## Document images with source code
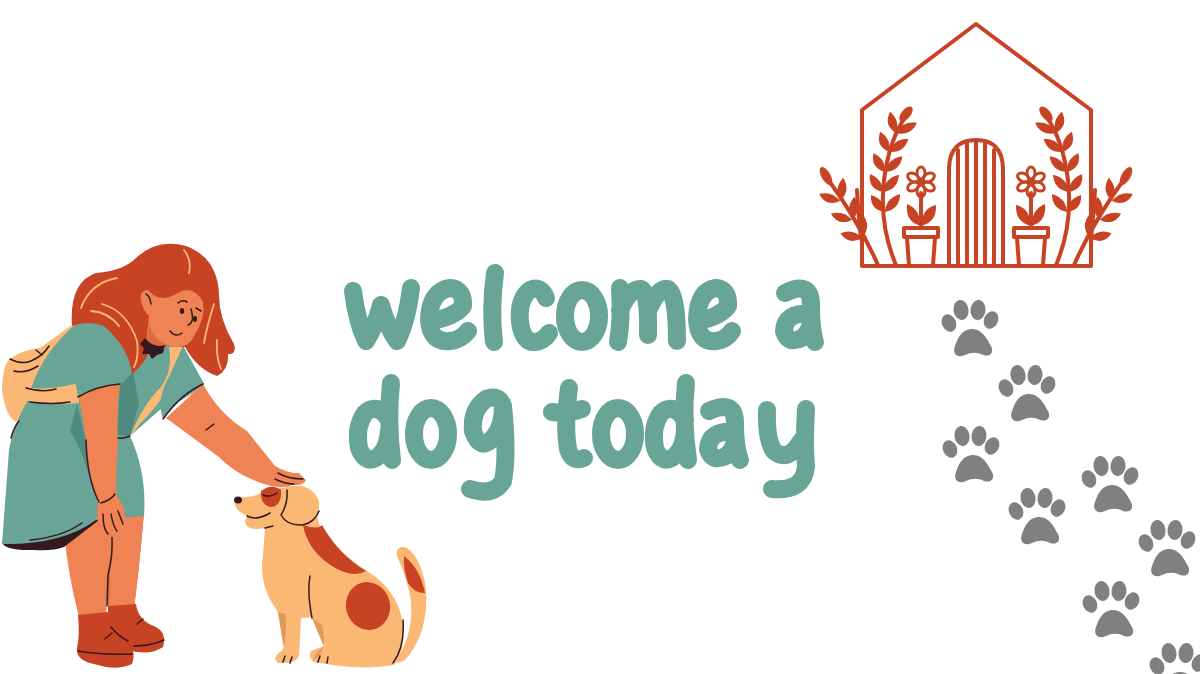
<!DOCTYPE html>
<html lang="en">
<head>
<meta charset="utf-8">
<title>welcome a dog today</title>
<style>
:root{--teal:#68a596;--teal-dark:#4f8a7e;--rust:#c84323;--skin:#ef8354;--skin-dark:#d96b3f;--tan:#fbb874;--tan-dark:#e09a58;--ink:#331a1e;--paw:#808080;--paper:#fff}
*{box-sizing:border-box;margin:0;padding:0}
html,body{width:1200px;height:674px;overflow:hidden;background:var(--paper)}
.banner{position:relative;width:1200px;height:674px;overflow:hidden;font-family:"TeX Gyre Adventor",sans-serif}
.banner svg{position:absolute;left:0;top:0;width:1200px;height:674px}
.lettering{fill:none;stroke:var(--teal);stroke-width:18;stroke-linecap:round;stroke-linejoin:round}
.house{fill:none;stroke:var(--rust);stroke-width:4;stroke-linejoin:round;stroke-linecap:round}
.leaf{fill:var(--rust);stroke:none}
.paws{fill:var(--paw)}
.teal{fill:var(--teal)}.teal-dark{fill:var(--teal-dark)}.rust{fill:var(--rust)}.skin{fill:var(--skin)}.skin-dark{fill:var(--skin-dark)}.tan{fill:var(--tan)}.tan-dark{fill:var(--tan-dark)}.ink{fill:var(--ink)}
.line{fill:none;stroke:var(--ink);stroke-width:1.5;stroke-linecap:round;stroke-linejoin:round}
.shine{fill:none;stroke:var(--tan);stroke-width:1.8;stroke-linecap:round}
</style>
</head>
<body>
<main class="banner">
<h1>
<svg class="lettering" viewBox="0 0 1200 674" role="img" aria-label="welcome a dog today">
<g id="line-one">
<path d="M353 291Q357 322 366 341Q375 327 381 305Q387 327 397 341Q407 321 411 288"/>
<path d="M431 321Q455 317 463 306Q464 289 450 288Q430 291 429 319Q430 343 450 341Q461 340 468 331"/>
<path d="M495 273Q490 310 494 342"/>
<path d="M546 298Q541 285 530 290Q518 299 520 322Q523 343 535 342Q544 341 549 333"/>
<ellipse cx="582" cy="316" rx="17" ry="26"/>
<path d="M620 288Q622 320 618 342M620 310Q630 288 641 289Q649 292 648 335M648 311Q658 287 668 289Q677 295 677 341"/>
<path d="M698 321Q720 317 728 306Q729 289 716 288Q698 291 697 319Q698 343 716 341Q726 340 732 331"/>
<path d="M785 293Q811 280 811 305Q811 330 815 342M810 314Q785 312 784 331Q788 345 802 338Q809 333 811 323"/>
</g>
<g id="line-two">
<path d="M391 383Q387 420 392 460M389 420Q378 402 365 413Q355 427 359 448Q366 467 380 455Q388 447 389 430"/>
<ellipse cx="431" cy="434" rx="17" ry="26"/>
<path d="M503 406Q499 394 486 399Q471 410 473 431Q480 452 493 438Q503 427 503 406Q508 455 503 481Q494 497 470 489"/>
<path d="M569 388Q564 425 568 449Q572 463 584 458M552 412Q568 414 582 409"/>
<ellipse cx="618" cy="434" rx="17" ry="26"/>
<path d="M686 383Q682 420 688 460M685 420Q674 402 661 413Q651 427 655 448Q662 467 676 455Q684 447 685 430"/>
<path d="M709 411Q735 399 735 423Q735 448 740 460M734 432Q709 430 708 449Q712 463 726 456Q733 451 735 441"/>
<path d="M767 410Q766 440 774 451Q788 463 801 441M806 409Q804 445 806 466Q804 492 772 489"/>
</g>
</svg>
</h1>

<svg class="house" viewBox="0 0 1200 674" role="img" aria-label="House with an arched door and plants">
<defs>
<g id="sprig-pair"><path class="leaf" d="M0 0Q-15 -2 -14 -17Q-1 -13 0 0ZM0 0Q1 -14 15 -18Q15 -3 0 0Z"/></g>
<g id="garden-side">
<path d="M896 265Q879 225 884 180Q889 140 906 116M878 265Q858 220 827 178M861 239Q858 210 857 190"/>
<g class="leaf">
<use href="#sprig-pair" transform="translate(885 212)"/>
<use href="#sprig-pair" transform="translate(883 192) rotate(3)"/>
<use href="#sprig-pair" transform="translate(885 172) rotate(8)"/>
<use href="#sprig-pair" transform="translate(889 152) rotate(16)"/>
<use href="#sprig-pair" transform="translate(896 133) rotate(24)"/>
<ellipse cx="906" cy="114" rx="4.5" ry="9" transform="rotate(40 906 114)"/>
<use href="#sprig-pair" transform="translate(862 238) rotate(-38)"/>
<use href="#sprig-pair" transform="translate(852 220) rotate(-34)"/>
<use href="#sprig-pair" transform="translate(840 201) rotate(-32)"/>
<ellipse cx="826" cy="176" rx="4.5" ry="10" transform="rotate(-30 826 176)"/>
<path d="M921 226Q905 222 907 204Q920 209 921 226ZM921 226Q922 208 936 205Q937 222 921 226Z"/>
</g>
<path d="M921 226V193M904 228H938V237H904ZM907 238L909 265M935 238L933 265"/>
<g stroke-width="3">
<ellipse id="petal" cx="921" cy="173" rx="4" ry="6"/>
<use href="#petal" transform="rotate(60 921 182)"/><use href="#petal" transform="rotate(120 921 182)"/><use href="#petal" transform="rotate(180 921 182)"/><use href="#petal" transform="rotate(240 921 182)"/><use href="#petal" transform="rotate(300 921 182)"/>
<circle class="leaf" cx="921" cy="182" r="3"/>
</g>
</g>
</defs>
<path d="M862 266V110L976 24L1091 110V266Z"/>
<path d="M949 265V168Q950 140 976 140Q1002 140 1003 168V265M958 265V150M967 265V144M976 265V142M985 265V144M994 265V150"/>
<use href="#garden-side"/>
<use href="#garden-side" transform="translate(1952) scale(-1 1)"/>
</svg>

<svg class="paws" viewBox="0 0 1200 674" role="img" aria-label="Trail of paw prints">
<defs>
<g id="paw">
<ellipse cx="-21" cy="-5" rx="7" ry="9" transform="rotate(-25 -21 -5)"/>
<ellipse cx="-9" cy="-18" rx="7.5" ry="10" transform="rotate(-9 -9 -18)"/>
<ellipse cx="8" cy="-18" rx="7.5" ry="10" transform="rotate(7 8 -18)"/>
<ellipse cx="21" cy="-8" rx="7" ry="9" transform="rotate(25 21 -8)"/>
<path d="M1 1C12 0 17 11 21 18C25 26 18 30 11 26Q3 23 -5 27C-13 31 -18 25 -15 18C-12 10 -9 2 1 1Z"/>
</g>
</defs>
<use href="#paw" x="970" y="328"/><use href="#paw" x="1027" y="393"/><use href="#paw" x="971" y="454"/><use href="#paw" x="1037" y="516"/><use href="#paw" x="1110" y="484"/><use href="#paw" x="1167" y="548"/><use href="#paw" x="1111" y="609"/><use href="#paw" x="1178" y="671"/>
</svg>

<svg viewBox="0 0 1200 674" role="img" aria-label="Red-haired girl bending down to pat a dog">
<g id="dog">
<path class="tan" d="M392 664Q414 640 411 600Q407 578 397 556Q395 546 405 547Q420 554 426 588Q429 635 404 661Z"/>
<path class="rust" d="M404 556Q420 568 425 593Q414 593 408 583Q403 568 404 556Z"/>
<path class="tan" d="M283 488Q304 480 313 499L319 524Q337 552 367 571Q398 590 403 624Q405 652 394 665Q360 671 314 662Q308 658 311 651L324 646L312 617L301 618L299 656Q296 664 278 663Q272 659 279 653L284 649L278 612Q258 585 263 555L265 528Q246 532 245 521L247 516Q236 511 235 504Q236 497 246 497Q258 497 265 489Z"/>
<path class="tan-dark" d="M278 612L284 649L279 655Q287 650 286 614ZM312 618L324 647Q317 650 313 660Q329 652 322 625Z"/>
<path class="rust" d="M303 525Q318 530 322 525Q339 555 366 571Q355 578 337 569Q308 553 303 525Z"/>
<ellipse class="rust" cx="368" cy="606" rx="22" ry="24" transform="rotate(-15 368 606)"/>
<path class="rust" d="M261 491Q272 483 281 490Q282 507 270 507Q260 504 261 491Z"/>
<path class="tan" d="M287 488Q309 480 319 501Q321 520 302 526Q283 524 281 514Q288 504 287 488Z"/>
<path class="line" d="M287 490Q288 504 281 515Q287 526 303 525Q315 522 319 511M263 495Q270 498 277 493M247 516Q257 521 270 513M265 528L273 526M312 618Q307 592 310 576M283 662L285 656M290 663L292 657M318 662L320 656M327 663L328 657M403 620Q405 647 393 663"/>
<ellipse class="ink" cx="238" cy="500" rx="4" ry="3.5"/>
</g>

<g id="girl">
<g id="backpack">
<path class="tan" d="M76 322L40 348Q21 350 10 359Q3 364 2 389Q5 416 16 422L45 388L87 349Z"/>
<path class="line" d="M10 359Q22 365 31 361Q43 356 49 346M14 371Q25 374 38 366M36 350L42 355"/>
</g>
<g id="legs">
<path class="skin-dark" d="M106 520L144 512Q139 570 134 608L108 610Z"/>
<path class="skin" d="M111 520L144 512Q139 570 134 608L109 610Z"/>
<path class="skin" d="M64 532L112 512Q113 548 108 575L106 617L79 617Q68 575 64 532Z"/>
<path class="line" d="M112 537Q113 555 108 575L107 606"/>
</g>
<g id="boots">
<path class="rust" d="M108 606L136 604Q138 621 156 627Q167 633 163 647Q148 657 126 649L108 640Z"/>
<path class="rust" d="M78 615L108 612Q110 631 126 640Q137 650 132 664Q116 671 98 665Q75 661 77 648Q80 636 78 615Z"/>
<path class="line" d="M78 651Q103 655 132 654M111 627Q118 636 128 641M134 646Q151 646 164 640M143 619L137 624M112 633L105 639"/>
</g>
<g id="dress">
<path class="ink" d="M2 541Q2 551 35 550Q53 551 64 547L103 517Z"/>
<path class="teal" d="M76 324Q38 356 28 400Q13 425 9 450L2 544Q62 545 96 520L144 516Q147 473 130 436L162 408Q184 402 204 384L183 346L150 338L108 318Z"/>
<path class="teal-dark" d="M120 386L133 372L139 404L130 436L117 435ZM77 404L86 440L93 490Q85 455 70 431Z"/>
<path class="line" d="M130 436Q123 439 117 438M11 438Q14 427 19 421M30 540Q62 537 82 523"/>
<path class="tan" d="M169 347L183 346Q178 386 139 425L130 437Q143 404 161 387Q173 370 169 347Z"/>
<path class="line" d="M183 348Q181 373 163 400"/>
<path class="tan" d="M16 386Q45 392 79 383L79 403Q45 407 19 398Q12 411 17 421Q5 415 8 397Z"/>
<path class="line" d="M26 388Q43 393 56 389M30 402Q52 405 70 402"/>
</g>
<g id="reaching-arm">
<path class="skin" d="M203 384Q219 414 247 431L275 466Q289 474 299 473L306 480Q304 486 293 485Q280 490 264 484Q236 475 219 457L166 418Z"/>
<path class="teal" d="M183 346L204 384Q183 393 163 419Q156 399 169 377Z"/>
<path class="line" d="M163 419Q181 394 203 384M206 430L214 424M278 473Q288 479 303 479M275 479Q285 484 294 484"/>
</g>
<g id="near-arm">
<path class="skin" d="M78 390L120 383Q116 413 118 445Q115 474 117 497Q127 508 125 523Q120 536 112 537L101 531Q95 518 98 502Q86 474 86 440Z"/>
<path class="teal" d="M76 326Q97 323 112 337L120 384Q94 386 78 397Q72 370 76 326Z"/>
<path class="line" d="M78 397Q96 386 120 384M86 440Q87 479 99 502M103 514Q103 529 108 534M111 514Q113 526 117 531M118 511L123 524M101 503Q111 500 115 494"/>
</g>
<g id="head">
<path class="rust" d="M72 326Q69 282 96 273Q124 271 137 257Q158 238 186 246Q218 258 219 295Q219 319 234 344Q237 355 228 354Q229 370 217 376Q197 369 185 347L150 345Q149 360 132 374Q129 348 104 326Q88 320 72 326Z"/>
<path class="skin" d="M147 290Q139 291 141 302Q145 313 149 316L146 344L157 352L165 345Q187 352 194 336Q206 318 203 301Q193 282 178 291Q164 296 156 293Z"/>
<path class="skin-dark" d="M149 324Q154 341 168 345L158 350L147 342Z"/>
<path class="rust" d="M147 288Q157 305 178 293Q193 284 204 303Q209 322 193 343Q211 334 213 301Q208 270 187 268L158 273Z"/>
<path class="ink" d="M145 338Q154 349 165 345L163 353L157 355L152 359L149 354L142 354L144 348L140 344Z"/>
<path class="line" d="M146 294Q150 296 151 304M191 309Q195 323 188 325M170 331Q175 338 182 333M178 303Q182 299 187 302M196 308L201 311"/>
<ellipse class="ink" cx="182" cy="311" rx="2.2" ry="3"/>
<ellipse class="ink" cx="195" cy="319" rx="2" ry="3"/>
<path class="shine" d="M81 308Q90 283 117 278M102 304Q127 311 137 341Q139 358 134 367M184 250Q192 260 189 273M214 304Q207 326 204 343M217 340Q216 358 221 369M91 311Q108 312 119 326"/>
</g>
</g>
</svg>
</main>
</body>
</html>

## Work task
In the records above, the line with "388Q564 425 568" marks the start and the line with "383Q682 420 688" marks the end; copy that stretch exactly, both lines included, and nothing else.

## Result
<path d="M569 388Q564 425 568 449Q572 463 584 458M552 412Q568 414 582 409"/>
<ellipse cx="618" cy="434" rx="17" ry="26"/>
<path d="M686 383Q682 420 688 460M685 420Q674 402 661 413Q651 427 655 448Q662 467 676 455Q684 447 685 430"/>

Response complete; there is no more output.